BEGIN Stored data

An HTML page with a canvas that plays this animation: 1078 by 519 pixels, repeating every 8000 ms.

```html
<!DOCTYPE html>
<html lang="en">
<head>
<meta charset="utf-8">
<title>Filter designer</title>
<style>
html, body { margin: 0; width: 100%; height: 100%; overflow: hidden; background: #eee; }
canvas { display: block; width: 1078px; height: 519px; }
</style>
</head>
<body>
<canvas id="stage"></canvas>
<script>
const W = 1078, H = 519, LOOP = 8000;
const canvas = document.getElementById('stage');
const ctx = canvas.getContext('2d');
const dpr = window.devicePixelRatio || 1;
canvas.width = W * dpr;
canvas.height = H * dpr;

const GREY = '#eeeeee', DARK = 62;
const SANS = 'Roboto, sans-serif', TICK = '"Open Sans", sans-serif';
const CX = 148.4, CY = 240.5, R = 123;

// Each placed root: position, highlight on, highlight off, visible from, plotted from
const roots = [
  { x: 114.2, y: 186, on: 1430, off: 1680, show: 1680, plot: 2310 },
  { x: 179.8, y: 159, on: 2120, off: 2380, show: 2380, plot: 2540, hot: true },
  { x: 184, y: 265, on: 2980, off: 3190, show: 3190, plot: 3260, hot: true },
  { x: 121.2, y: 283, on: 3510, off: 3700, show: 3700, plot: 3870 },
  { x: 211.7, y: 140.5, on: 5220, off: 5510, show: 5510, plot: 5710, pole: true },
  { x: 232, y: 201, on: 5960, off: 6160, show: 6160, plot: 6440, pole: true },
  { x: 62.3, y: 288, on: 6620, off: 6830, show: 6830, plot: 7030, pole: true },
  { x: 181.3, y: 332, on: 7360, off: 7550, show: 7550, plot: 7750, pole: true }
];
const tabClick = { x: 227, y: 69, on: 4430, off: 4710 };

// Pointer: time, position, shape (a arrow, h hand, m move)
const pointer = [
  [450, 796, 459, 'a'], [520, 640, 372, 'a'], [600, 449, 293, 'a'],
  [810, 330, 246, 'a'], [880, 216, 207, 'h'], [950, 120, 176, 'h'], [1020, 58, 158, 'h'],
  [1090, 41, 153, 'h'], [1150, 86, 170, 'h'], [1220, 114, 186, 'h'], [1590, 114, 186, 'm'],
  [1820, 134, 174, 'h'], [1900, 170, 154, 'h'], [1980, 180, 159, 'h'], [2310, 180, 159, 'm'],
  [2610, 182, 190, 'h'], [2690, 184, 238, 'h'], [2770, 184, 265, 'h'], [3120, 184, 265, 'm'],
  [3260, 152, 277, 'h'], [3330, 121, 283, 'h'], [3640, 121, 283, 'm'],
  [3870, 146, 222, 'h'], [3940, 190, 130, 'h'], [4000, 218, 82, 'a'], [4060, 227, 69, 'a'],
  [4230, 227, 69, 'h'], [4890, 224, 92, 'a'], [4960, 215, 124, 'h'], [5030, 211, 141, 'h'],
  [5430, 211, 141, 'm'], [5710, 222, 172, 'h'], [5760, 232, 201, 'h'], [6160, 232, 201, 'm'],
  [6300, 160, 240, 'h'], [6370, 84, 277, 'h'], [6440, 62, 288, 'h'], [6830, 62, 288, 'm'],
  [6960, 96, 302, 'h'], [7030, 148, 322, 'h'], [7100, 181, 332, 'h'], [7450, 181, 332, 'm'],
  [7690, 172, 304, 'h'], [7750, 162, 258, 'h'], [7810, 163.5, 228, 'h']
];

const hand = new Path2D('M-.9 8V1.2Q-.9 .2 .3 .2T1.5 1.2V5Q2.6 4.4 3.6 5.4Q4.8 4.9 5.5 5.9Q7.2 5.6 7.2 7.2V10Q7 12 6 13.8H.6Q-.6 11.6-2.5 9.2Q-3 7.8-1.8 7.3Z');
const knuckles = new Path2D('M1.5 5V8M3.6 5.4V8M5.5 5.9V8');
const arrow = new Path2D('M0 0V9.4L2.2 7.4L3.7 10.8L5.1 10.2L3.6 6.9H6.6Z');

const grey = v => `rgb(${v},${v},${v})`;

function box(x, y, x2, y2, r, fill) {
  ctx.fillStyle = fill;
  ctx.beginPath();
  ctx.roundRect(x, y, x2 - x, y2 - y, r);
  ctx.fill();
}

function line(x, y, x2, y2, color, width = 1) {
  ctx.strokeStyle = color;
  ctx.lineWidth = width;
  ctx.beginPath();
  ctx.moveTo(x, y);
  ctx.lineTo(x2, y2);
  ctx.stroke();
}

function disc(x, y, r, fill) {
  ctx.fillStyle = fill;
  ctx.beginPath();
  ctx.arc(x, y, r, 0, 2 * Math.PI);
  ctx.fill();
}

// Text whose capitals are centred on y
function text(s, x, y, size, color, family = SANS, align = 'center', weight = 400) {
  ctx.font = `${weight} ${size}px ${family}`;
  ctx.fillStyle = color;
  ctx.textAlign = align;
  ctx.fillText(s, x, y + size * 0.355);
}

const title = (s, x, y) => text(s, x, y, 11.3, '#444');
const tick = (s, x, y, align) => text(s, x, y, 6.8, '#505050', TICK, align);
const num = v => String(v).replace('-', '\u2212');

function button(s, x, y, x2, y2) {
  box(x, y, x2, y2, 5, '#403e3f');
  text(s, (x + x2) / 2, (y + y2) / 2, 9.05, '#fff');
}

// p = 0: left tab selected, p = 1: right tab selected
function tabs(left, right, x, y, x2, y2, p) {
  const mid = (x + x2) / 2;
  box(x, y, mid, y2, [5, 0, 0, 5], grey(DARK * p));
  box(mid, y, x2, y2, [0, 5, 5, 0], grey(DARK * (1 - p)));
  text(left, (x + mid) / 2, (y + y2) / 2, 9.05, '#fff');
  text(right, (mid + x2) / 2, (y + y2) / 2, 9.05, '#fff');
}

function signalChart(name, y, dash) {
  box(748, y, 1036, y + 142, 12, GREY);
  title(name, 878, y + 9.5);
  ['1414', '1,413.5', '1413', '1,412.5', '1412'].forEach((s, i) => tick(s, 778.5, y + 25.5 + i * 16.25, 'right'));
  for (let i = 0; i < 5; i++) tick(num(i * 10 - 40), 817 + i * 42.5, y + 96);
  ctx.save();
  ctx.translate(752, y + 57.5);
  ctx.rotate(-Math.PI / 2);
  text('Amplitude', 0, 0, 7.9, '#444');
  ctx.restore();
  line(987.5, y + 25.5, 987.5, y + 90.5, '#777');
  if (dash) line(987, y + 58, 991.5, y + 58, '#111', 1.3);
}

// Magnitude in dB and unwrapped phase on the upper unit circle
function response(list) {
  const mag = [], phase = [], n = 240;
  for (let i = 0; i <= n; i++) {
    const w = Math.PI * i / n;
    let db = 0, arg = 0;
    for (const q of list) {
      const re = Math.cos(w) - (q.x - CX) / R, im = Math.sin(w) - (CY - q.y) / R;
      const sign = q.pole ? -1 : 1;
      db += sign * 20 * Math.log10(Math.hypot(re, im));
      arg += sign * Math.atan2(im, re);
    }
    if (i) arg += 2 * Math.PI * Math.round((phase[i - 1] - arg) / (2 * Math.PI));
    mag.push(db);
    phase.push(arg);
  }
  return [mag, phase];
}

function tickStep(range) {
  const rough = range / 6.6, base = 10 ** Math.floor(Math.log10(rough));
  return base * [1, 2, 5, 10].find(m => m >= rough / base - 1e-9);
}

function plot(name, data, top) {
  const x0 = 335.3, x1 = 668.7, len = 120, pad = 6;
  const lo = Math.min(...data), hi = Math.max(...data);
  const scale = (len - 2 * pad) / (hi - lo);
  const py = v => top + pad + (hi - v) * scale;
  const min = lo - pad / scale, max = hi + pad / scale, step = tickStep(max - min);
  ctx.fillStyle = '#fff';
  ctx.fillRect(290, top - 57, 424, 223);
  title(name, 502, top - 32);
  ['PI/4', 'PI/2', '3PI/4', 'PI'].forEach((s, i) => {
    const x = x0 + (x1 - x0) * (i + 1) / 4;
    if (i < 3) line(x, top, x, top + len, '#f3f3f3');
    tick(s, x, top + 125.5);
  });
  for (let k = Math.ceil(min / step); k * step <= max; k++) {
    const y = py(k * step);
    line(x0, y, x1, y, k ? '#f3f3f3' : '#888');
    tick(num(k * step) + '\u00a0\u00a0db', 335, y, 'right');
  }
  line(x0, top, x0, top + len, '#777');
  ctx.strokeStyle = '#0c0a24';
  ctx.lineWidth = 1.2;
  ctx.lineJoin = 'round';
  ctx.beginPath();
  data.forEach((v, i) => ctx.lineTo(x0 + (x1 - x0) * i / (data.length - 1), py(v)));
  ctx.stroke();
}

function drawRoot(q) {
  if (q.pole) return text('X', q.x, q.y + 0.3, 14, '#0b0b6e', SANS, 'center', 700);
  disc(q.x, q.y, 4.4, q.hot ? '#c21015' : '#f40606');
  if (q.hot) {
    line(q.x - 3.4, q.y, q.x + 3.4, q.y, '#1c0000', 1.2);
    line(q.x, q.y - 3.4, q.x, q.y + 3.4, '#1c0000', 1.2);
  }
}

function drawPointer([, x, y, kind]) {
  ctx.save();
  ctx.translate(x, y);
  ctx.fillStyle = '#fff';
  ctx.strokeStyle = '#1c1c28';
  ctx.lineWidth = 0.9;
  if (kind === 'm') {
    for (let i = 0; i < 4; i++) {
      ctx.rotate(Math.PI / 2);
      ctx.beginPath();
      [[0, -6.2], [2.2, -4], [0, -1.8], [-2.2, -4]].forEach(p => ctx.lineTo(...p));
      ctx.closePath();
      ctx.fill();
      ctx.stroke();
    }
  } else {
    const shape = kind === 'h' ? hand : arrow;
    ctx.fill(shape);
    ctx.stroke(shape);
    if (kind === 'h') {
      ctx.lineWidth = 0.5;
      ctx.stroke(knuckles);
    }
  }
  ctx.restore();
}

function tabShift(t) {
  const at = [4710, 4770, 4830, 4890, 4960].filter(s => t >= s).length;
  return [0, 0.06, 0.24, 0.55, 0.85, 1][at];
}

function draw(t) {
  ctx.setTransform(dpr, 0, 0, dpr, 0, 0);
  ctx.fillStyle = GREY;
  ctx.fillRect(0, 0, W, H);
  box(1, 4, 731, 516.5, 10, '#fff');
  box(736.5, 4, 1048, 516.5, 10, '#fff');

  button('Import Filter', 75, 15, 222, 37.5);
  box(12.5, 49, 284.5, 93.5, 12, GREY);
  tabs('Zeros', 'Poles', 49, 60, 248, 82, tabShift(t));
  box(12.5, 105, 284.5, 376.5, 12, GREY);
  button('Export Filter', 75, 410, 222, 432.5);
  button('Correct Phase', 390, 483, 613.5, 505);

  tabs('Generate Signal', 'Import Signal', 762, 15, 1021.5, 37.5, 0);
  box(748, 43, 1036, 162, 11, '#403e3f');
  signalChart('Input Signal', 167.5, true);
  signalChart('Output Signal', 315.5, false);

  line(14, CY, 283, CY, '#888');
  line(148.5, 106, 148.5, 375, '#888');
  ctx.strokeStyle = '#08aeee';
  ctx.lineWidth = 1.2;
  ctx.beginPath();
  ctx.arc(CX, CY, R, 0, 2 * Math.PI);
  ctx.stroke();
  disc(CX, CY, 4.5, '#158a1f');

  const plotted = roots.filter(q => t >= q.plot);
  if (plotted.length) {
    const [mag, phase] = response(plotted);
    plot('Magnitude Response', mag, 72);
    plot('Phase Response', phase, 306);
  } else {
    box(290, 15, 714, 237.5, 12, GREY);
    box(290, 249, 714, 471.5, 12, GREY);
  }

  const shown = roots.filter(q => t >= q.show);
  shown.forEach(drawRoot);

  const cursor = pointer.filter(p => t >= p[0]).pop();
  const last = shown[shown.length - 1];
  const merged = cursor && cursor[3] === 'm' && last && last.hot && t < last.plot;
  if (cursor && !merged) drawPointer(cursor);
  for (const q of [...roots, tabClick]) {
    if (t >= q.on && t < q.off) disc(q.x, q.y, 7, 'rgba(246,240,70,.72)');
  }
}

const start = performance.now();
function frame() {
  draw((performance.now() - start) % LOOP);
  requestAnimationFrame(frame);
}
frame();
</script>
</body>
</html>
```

END Stored data

-- Required action --
If a line in the entries includes the word "Math", copy that line out.

-- Answer to the problem --
  ctx.arc(x, y, r, 0, 2 * Math.PI);
  ctx.rotate(-Math.PI / 2);
    const w = Math.PI * i / n;
      const re = Math.cos(w) - (q.x - CX) / R, im = Math.sin(w) - (CY - q.y) / R;
      db += sign * 20 * Math.log10(Math.hypot(re, im));
      arg += sign * Math.atan2(im, re);
    if (i) arg += 2 * Math.PI * Math.round((phase[i - 1] - arg) / (2 * Math.PI));
  const rough = range / 6.6, base = 10 ** Math.floor(Math.log10(rough));
  const lo = Math.min(...data), hi = Math.max(...data);
  for (let k = Math.ceil(min / step); k * step <= max; k++) {
      ctx.rotate(Math.PI / 2);
  ctx.arc(CX, CY, R, 0, 2 * Math.PI);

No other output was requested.